“If liberty means anything at all, it means the right to tell people what they do not want to hear.”

― George Orwell

“There's a time when the operation of the machine becomes so odious —  makes you so sick at heart — that you can't take part. You can't even passively take part.”

–Mario Savio, key activist in the Free Speech Movement

 

It is October 1964, Berkley. A student protest has just been launched on the campus of University of California.

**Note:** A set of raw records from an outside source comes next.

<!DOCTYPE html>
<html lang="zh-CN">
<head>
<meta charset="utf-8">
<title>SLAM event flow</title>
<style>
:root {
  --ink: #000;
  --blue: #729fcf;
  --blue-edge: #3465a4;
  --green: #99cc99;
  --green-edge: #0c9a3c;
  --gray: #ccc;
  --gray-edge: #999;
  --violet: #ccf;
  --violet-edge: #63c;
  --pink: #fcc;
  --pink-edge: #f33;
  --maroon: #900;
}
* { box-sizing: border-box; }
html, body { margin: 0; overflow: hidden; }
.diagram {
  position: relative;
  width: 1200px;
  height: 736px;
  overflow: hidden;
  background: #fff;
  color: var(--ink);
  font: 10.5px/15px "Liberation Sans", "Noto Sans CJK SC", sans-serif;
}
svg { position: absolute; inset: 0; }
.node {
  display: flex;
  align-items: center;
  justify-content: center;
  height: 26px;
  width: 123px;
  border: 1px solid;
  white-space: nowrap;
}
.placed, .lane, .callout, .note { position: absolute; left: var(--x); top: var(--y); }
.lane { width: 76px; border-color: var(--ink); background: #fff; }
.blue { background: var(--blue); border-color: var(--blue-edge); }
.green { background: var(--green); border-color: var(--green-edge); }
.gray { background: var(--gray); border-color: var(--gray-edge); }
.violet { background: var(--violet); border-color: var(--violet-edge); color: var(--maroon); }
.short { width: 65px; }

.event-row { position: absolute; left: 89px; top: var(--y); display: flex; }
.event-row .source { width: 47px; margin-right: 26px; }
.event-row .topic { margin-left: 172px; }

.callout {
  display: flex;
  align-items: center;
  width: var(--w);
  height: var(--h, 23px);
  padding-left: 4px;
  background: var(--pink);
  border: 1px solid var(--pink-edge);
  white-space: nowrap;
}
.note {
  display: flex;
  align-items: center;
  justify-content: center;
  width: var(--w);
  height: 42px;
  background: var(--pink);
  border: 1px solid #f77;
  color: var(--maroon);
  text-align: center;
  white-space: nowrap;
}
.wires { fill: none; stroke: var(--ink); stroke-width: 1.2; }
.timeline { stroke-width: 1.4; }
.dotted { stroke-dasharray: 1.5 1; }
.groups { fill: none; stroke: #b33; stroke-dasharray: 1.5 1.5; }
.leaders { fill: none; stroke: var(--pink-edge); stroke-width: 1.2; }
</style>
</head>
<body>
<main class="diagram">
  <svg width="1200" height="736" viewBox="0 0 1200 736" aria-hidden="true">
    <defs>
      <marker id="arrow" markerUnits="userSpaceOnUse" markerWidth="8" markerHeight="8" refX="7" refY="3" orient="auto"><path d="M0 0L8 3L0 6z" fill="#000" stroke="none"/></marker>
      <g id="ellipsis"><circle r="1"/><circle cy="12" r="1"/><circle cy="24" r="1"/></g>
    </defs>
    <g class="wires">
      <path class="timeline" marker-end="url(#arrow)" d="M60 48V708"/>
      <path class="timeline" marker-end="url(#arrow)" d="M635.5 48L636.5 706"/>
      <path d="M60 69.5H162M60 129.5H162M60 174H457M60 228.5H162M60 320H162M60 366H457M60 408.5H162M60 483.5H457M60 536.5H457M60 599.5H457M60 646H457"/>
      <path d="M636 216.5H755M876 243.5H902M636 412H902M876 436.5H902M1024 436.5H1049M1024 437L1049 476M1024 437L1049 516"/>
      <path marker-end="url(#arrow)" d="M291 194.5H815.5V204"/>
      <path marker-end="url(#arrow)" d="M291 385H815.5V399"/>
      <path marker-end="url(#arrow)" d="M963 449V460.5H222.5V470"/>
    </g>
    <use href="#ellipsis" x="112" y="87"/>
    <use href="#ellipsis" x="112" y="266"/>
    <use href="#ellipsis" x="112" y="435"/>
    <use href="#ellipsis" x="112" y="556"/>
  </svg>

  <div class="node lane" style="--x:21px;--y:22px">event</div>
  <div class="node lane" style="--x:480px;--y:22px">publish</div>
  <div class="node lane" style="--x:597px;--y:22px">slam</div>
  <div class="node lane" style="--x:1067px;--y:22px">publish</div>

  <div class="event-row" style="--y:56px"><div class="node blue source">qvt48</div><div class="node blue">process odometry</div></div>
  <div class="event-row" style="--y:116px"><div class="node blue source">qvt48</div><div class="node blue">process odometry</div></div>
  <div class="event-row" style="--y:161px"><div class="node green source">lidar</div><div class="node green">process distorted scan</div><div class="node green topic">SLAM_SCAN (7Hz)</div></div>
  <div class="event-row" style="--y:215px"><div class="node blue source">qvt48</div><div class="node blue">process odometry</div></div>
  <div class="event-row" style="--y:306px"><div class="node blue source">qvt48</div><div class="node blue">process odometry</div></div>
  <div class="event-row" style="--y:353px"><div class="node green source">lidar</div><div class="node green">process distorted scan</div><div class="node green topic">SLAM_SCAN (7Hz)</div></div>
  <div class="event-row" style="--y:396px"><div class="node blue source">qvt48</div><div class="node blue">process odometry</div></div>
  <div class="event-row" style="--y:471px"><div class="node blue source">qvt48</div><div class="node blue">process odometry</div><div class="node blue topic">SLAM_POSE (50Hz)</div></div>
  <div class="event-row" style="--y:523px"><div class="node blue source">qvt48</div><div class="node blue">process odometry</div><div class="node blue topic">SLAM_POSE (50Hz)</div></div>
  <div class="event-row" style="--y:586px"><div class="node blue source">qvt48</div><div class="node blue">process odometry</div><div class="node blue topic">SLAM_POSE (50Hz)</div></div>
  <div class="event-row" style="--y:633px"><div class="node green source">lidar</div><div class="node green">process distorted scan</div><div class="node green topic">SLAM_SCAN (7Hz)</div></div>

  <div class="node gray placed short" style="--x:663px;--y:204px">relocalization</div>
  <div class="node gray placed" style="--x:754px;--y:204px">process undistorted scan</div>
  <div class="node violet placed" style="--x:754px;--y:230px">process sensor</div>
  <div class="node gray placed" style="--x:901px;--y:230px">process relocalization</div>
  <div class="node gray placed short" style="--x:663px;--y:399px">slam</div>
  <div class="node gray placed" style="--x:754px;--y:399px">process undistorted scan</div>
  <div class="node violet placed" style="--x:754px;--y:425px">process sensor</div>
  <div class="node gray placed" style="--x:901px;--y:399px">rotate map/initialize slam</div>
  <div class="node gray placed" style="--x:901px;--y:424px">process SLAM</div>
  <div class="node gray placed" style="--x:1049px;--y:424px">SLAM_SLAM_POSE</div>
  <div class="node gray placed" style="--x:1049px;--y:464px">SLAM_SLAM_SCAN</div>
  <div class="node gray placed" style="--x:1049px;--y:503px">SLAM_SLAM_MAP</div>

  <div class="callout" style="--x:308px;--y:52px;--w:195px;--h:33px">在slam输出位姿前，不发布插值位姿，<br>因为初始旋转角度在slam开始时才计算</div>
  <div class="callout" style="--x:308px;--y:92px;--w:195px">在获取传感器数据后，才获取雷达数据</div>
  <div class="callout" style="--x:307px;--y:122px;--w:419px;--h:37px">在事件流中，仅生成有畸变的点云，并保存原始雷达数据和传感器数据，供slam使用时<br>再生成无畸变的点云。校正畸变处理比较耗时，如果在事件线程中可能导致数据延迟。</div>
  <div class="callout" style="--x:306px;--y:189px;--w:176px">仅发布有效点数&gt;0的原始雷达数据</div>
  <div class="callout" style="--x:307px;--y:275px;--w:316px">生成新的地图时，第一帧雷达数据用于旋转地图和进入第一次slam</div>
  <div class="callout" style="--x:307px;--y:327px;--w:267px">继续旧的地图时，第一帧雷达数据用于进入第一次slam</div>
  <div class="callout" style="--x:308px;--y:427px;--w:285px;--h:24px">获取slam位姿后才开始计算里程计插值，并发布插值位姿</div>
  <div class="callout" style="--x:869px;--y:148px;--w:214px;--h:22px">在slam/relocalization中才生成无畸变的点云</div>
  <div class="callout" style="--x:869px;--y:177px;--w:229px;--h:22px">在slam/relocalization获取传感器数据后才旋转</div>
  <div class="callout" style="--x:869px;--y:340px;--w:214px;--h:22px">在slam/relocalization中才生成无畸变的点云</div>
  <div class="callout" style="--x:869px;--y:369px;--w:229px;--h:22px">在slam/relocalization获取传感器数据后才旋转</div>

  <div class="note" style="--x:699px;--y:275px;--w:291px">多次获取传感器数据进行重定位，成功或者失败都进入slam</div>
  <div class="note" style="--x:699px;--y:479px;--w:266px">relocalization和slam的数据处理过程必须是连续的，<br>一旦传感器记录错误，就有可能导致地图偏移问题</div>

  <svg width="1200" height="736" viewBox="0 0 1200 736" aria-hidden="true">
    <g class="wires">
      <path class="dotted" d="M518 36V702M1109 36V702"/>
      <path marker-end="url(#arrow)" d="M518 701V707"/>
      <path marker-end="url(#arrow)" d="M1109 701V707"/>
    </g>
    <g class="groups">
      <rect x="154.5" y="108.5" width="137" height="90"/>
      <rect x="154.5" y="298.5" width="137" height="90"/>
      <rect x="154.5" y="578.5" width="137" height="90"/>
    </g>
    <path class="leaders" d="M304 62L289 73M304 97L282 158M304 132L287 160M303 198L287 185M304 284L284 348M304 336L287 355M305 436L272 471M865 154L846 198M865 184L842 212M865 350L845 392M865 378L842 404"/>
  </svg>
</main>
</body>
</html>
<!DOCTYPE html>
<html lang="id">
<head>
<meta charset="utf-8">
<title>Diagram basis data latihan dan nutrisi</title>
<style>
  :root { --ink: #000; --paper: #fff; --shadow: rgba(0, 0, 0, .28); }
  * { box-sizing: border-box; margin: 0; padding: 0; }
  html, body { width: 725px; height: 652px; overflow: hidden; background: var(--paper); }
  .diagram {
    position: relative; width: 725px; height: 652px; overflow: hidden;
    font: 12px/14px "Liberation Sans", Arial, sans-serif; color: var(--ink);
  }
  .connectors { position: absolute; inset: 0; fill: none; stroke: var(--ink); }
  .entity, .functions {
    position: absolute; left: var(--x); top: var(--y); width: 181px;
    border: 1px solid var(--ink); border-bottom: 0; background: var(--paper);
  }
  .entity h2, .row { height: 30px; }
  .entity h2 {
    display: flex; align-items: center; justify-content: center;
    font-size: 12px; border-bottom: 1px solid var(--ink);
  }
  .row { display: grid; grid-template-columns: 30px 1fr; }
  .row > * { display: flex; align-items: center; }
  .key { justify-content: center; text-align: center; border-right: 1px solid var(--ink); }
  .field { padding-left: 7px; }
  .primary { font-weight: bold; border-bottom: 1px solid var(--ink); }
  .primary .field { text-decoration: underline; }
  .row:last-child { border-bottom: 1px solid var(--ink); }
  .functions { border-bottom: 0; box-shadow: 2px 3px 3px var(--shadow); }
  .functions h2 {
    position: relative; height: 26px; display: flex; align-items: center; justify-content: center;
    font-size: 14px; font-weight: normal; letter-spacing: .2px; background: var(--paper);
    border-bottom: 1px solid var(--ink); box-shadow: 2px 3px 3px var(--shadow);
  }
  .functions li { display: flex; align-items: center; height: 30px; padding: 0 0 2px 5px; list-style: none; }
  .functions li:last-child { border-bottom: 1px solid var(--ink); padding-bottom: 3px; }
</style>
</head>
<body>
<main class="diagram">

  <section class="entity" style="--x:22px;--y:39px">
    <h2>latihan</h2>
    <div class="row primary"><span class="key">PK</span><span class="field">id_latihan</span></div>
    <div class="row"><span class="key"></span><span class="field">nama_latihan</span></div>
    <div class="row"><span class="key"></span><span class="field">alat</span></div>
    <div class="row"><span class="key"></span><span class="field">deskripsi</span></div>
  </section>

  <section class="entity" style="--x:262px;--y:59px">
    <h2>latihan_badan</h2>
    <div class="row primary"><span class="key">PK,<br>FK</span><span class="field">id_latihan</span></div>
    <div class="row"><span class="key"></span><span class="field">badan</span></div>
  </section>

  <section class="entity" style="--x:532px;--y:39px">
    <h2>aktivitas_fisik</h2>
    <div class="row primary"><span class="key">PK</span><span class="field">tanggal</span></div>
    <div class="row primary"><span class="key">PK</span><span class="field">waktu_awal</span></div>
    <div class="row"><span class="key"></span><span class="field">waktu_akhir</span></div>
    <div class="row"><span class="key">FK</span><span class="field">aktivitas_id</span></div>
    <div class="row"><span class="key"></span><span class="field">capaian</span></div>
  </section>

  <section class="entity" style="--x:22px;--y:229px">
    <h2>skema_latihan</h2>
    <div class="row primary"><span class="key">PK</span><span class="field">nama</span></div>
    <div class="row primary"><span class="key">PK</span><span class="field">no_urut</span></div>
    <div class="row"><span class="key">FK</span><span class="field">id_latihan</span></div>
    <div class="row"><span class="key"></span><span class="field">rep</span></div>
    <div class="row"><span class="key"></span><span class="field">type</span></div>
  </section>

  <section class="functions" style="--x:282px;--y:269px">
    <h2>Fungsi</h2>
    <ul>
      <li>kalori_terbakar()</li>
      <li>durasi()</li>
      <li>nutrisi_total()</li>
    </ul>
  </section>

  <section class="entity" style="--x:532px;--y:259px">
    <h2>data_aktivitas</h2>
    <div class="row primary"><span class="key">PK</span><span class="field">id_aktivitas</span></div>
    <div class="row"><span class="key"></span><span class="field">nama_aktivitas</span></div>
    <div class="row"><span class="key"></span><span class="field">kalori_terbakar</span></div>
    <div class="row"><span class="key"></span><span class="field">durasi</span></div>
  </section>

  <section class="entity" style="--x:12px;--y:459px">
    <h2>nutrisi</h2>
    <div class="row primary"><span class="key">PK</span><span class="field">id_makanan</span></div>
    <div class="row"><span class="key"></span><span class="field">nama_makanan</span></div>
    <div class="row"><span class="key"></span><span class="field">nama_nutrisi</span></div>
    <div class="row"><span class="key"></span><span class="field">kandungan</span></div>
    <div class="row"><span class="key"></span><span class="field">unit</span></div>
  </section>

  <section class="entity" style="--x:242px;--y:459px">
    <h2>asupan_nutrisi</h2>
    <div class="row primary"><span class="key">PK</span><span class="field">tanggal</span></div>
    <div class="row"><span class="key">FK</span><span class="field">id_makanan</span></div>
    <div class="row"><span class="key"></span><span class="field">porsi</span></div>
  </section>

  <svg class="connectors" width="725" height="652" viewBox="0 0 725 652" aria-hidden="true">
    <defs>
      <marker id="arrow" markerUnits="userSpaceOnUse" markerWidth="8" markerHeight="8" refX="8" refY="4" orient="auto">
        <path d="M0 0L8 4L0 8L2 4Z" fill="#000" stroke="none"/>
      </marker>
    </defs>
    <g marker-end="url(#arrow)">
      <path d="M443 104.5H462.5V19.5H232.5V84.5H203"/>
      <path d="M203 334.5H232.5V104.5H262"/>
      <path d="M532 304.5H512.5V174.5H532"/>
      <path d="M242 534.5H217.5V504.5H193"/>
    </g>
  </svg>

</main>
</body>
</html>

The protest comes in response to the sudden termination of any venue for on-campus political advocacy by the university officials. During a time when awareness and passion for civil rights flew high among the student body, the move was taken as a direct threat to freedom. Initiated by left leaning students, the Free Speech Movement would have long-lasting effects on Berkley as well as other places where students had now come to realise the potential of demonstration. As the movement grew further, and involved a massive sit-in, speeches made by students, the arrest of almost 800; the university finally conceded to the students’ demands, and the ban